Fulcrum BioEnergy files LCFS application for municipal solid waste to FT diesel pathway with low CI of 37.47 g/MJ
3 January 2016
Fulcrum BioEnergy, the parent company of Fulcrum Sierra BioFuels, has applied for a new fuel pathway under the California Low Carbon Fuel Standard (LCSF) for its process of converting municipal solid waste (MSW) into Fischer-Tropsch (“FT”) diesel fuel.
The California LCFS mandates a 10% reduction by 2020 in the carbon intensity (CI) of transportation fuels. The program requires that transportation fuels used in California meet a baseline target for carbon intensity which is reduced each year. For 2016, the target for diesel and diesel substitutes is 99.97 gCO2e/MJ (Earlier post.) Fulcrum is requesting a CI of 37.47 g/MJ for its MSW-to-FT diesel.
Sierra BioFuels’ MSW-to-FT diesel fuel facility, which is currently under construction in Nevada, consists of a Feedstock Processing Facility and a biorefinery. The Feedstock Processing Facility will receive MSW that otherwise would have been landfilled.
A feedstock processing system shreds, screens, and sorts the MSW producing a MSW-derived feedstock meeting the feedstock specification required for conversion into renewable fuel at the biorefinery. Recyclable materials are recovered and sold to the commodity market. Residual materials (e.g. inerts, high moisture content waste) are sent to the landfill.
The MSW feedstock is transported to the biorefinery where it is converted to FT diesel using a three-step process comprising steam reforming gasification; FT liquids synthesis; and hydroprocessing upgrading. Natural gas is used for process energy and additional power is imported from the grid.

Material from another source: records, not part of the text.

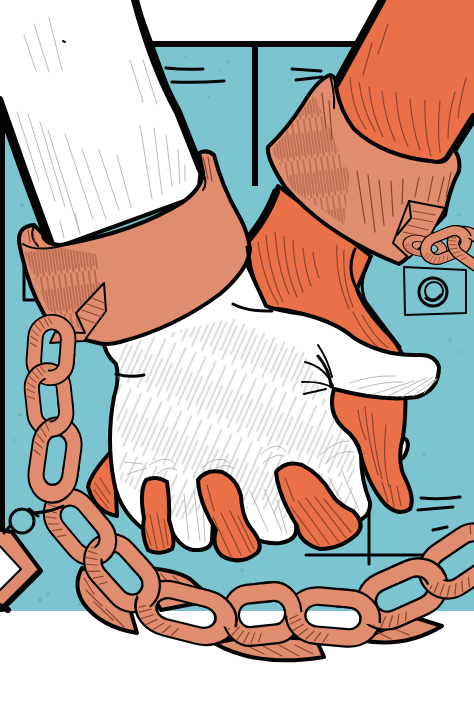
<!DOCTYPE html>
<html lang="en">
<head>
<meta charset="utf-8">
<title>Chained hands</title>
<style>
:root{--paper:#fff;--ink:#050505;--teal:#7cc4d0;--teal-dark:#62afbd;--skin:#ea7047;--iron:#e08c6f;--shade:#8e452f;--grey:#b9b9b9}
html,body{margin:0;background:var(--paper);overflow:hidden}
svg{display:block;width:474px;height:718px}
.paper{fill:var(--paper)}
.wall{fill:var(--teal)}
.speck{fill:var(--teal-dark);opacity:.6}
.ink{fill:none;stroke:var(--ink);stroke-linecap:round;stroke-linejoin:round;stroke-width:3}
.shape{stroke:var(--ink);stroke-width:4;stroke-linejoin:round;stroke-linecap:round}
.white{fill:var(--paper)}
.skin{fill:var(--skin)}
.iron{fill:var(--iron)}
.thin{stroke-width:2}
.bold{stroke-width:6}
.heavy{stroke-width:8}
.hatch{fill:none;stroke:var(--shade);stroke-width:1.2;stroke-linecap:round}
.pencil{fill:none;stroke:var(--grey);stroke-width:1;stroke-linecap:round}
.rim{fill:none;stroke:var(--ink);stroke-width:20}
.metal{fill:none;stroke:var(--iron);stroke-width:15.5}
</style>
</head>
<body>
<svg viewBox="0 0 474 718" role="img" aria-label="A white hand and an orange hand, both in shackles, clasped together above a hanging chain">
<defs>
<pattern id="pencil-lines" width="11" height="60" patternUnits="userSpaceOnUse" patternTransform="rotate(24)">
<path class="pencil" d="M3 2V50M8 22V58"/>
</pattern>
<pattern id="iron-lines" width="6" height="40" patternUnits="userSpaceOnUse" patternTransform="rotate(-8)">
<path class="hatch" d="M2 0V36M5 14V40"/>
</pattern>
<g id="link">
<rect class="rim" x="-34" y="-20" width="68" height="40" rx="20"/>
<rect class="metal" x="-34" y="-20" width="68" height="40" rx="20"/>
<path class="hatch" d="M-39 6l7-5M-38 11l9-6M-35 17l9-7M-30 22l8-8M-23 25l7-9M-15 26l5-9M-7 26l4-8M26-24l-4 7M32-20l-6 6"/>
</g>
<g id="link-over">
<path class="rim" d="M2-20H14A20 20 0 0 1 34 0V2"/>
<path class="metal" d="M0-20H14A20 20 0 0 1 34 0V4"/>
</g>
</defs>

<rect class="paper" width="474" height="718"/>

<g id="lockers">
<rect class="wall" y="42" width="474" height="569"/>
<g class="speck">
<circle cx="228" cy="62" r="2"/><circle cx="220" cy="70" r="1.5"/><circle cx="209" cy="97" r="2"/><circle cx="186" cy="57" r="1.5"/><circle cx="240" cy="120" r="1.5"/><circle cx="22" cy="205" r="2"/><circle cx="459" cy="215" r="2"/><circle cx="450" cy="340" r="2"/><circle cx="461" cy="352" r="1.5"/><circle cx="20" cy="415" r="2"/><circle cx="14" cy="440" r="1.5"/><circle cx="242" cy="570" r="2"/><circle cx="40" cy="600" r="3"/><circle cx="48" cy="594" r="2"/><circle cx="80" cy="604" r="2"/><circle cx="424" cy="455" r="2"/><circle cx="456" cy="545" r="2"/>
</g>
<path class="ink bold" d="M150 44H366M2 118V609"/>
<path class="ink bold" style="stroke-linecap:butt" d="M255 44V186"/>
<path class="ink" d="M166 68q18 2 37 1M172 82q26 1 52-1M292 69l29 2M296 80l26-3M24 266V300H34"/>
<path class="ink" d="M421 498q20 2 39-1M418 510l35-3M433 530l14-3"/>
<path class="ink" d="M306 555H424M369 510V564" stroke-width="4"/>
<path class="ink thin" d="M404 267L466 270V313L405 315Z"/>
<circle class="ink" cx="433" cy="292" r="14"/>
<circle class="ink thin" cx="434" cy="291" r="9"/>
<path class="ink" d="M426 298q8 6 15-3"/>
</g>

<g id="corner-tag">
<path class="shape iron" d="M-4 529L12 532L41 571L2 609H-4Z"/>
<path class="shape white thin" d="M-4 542L21 569L-4 594Z"/>
<path class="ink bold" d="M0 606L8 610M38 573L4 607"/>
</g>

<g id="orange-hand">
<path class="shape skin" d="M114 448Q90 474 88 487Q95 512 117 516Z"/>
<path class="hatch" d="M95 483l14 20M94 490l14 18M100 478l10 16"/>
<path class="shape white" d="M397 438Q411 436 407 450Q404 461 396 460Z"/>
<path class="shape skin" d="M278 186Q264 220 248 242Q247 273 266 306L334 388Q326 412 343 428Q358 439 361 456Q369 486 385 504Q398 517 410 509Q415 499 406 480Q398 466 401 446Q407 424 405 374Q408 356 389 335Q364 309 357 289L371 256L350 240Z"/>
<path class="ink heavy" d="M276 192Q266 218 249 238"/>
<path class="ink" d="M357 289Q346 270 355 249M369 262Q357 284 366 302Q386 329 400 347" stroke-width="5"/>
<path class="hatch" d="M258 242q5 38 20 62M266 235q3 38 17 67M275 232q3 38 14 62M284 236q1 34 13 61M293 240q1 30 10 52M303 248q2 22 8 38M313 252q1 13 6 26M344 250q-2 30 9 57M337 245q-2 32 12 64M362 315q12 22 26 33M353 312q12 25 27 37M372 413q2 35 10 66M365 407q3 35 13 68M386 425q-4 35 3 62M358 410q2 17 8 30M390 485l4 22M382 482l6 20M397 486l4 20"/>
</g>

<g id="orange-arm">
<path class="shape skin" d="M383 -4L333 90L362 150L446 164L480 112V-4Z"/>
<path class="ink heavy" d="M382 0L336 84M474 117L447 160"/>
<path class="hatch" d="M350 77q2 32 16 52M359 82q4 29 16 49M369 87q3 28 14 50M382 91q3 28 13 50M396 92q2 34 12 54M410 99q2 28 10 51M425 100q-1 33 6 56M440 101q-3 28 0 51M455 92q-7 24-7 46M466 78q-6 22-8 40M372 43l-9 32M388 24l-10 30"/>
</g>

<g id="right-shackle">
<path class="shape iron" d="M330 75Q317 80 303 104Q288 128 268 147Q266 158 285 187Q326 235 399 264Q411 257 421 240L445 215Q449 190 459 171Q461 156 453 149Q447 161 437 162Q383 157 354 129Q340 111 336 87Q337 77 330 75Z"/>
<path fill="url(#iron-lines)" d="M314 95L272 150L292 189L344 225L350 175Z" opacity=".65"/>
<path class="ink thin" d="M330 76Q335 92 334 108M437 162Q447 166 452 151"/>
<path class="hatch" d="M357 171l8 52M368 175l7 57M379 180l5 45M391 181l2 35M403 179l-1 25M419 177l-4 20M433 176l-5 25M444 177l-6 25M451 172l-5 25M322 93l4 36M329 101l3 38"/>
<path class="shape iron thin" d="M409 201L445 208L428 240L409 258L393 243Z"/>
<path class="ink thin" d="M409 201L411 218L397 235"/>
<path class="hatch" d="M413 211l22 4M412 218l21 4M408 225l20 5M403 232l20 4"/>
<g id="right-chain">
<use href="#link" transform="translate(425 247) rotate(12) scale(.52 .35)"/>
<use href="#link" transform="translate(446 245) rotate(-22) scale(.62 .55)"/>
<use href="#link" transform="translate(474 250) rotate(35) scale(.68 .6)"/>
<use href="#link-over" transform="translate(446 245) rotate(-22) scale(.62 .55)"/>
</g>
</g>

<g id="white-hand">
<path class="shape white" d="M102 335Q104 354 116 364Q120 378 114 397Q106 440 114 482Q119 510 143 529L170 527Q178 547 193 550Q211 551 212 540L213 520L240 528Q257 545 280 543Q298 540 296 527L320 530Q336 535 357 521Q371 517 370 502Q361 480 361 455Q357 438 343 428Q327 412 334 389Q383 402 417 397Q439 390 439 367Q435 354 418 355Q383 356 354 338Q336 322 303 314Q278 311 266 306L245 260Z"/>
<path fill="url(#pencil-lines)" d="M120 345L232 318L303 350L330 410L354 455L357 510L290 520L215 500L180 520L120 480L116 400Z"/>
<path class="ink" d="M116 374Q130 378 144 375M233 304Q248 312 272 311M331 387Q330 370 318 356M270 308Q300 309 338 327"/>
<path class="ink thin" d="M305 362Q325 367 333 386M302 382Q321 381 333 388M318 345Q328 360 332 377M304 394l22-5"/>
<path class="pencil" d="M350 383q22-8 45-7M358 389q25-8 45-7M374 394l40-13M388 396l38-18M402 397l31-20M413 396l23-17M424 393l13-14M149 465q18-11 25-2M157 474q12-10 20-4M202 468q15-15 28-5M211 473q10-12 23-5M261 454q17-15 25-2M263 463q14-11 21-7M320 455q16-15 29-14M325 464q12-15 29-12M127 474l20-6M124 462l19 2M184 494l5 46M194 490l6 51M203 502l2 40M250 491l18 40M264 489l18 43M277 500l10 34M329 478l20 37M342 471l17 39"/>
</g>

<g id="orange-fingers">
<path class="shape skin" d="M146 480Q156 475 167 482Q170 502 169 520Q176 541 172 549Q158 556 148 550Q141 535 144 518Q139 492 146 480Z"/>
<path class="shape skin" d="M198 480Q206 469 222 472Q237 479 241 496Q242 516 250 527Q265 545 257 553Q240 566 222 556Q211 546 216 530Q199 503 198 480Z"/>
<path class="shape skin" d="M276 472Q286 460 302 465Q320 474 331 493Q337 504 353 511Q366 524 357 534Q341 549 320 549Q299 543 297 526Q278 495 276 472Z"/>
<path class="hatch" d="M150 515l7 34M157 513l7 35M164 519l4 26M145 527l6 18M213 517l18 39M221 513l20 42M230 511l20 41M238 516l16 33M291 507l28 38M298 501l31 43M306 498l33 44M315 497l31 41M324 499l27 33M207 485l7 26M285 478l9 23"/>
</g>

<g id="white-arm">
<path class="shape white" d="M-4 -4H134L174 105L201 168L198 196L50 250L24 180L-4 101Z"/>
<path class="ink heavy" d="M135 0Q153 67 178 112L201 170"/>
<path class="ink bold" d="M0 99L25 170L52 244"/>
<path class="pencil" d="M17 112l22 69M28 114l27 87M40 122l25 85M24 35l12 36M34 24l15 48M49 18l13 52M48 130l31 100M65 134l28 85M82 149l24 70M99 150l20 60M117 155l14 52M140 125l12 74M154 128l8 66M166 135l6 51M178 150l2 34M130 60l13 42M143 60l14 44M60 221l4 17M75 213l5 21M185 165v16"/>
<path class="ink thin" d="M63 41l2 1"/>
</g>

<g id="left-shackle">
<path class="shape iron" d="M199 153Q207 149 214 155Q222 187 239 216Q248 232 250 249Q249 269 220 294Q174 328 120 342Q106 346 94 342Q58 335 44 314Q27 285 19 242Q18 226 34 225L43 234Q43 244 61 245Q135 232 183 202Q202 188 203 173Z"/>
<path fill="url(#iron-lines)" d="M24 252L62 248L96 254L104 299L82 330L48 310Z" opacity=".75"/>
<path class="ink thin" d="M23 244Q35 252 61 246M34 226Q29 237 38 246M43 236L57 246M203 173Q208 183 203 190M199 155L204 174"/>
<path class="hatch" d="M28 230l2 12M33 233l2 10M203 157l5 22M208 157l4 24"/>
<path class="shape iron thin" d="M76 313L104 283L106 311L84 341L50 343L55 332L85 333Z"/>
<path class="hatch" d="M82 310l20 7M87 304l17 6M92 298l12 5M79 317l18 7M74 335l-4 6M65 335l-4 7"/>
<path class="ink" d="M247 247L250 268" stroke-width="5"/>
</g>

<g id="chain">
<g id="slanted-back-links">
<path class="shape iron" d="M82 568Q72 586 84 604Q101 627 137 633L130 609Q98 597 104 577Z"/>
<path class="shape iron" d="M135 567Q175 569 190 579L214 600L161 610Z"/>
<path class="shape iron" d="M214 643Q257 668 324 657L316 639L250 636Z"/>
<path class="shape iron" d="M360 640Q404 649 442 626L413 617Z"/>
<path class="hatch" d="M84 578l10 16M86 590l16 16M94 602l19 18M106 609l18 18M150 574l19 23M161 574l19 22M173 576l19 19M245 645l19 9M261 645l21 11M279 645l20 11M295 645l18 9M373 630l18 9M390 627l19 8"/>
</g>
<use href="#link" transform="translate(51 350) rotate(94) scale(.82)"/>
<use href="#link" transform="translate(49 400) rotate(84) scale(.86 .8)"/>
<use href="#link" transform="translate(55 460) rotate(98) scale(1 .85)"/>
<use href="#link" transform="translate(80 527) rotate(50) scale(1 .9)"/>
<use href="#link" transform="translate(122 573) rotate(48) scale(1.02 .95)"/>
<use href="#link" transform="translate(186 613) rotate(14) scale(1.2 .95)"/>
<use href="#link" transform="translate(262 614) rotate(-6) scale(.92 1.06)"/>
<use href="#link" transform="translate(333 617) rotate(5) scale(1.1 .98)"/>
<use href="#link" transform="translate(402 594) rotate(-24) scale(1.1 1)"/>
<use href="#link" transform="translate(461 561) rotate(-34) scale(1.05 1)"/>
<use href="#link-over" transform="translate(51 350) rotate(94) scale(.82)"/>
<use href="#link-over" transform="translate(49 400) rotate(84) scale(.86 .8)"/>
<use href="#link-over" transform="translate(55 460) rotate(98) scale(1 .85)"/>
<use href="#link-over" transform="translate(80 527) rotate(50) scale(1 .9)"/>
<use href="#link-over" transform="translate(122 573) rotate(48) scale(1.02 .95)"/>
<use href="#link-over" transform="translate(186 613) rotate(14) scale(1.2 .95)"/>
<use href="#link-over" transform="translate(262 614) rotate(-6) scale(.92 1.06)"/>
<use href="#link-over" transform="translate(333 617) rotate(5) scale(1.1 .98)"/>
<use href="#link-over" transform="translate(402 594) rotate(-24) scale(1.1 1)"/>
</g>

<g id="tag-ring">
<circle class="ink" cx="22" cy="521" r="12" stroke-width="4"/>
<path class="ink" d="M34 513Q50 512 63 506M10 526L4 533M29 509L38 516"/>
</g>
</svg>
</body>
</html>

The avoided landfill emissions follow the California ARB approach used for waste material pathways.
ARB staff recommended approval of the prospective pathway with the requested CI value. Fuels with prospective CIs are not eligible to claim credits under the LCFS. ARB will require the applicant to provide one quarter of operational data once commercial production has commenced. Staff will then complete an updated lifecycle analysis and if warranted, make necessary adjustments to the originally certified prospective CI and approve a provisional CI for the pathway.
Sierra designed its biorefinery to produce more than 10 million gallons per year of renewable FT syncrude from approximately 200,000 tons of prepared MSW feedstock that would otherwise be landfilled. This renewable FT syncrude will be upgraded and processed into a low-carbon diesel or jet fuel product.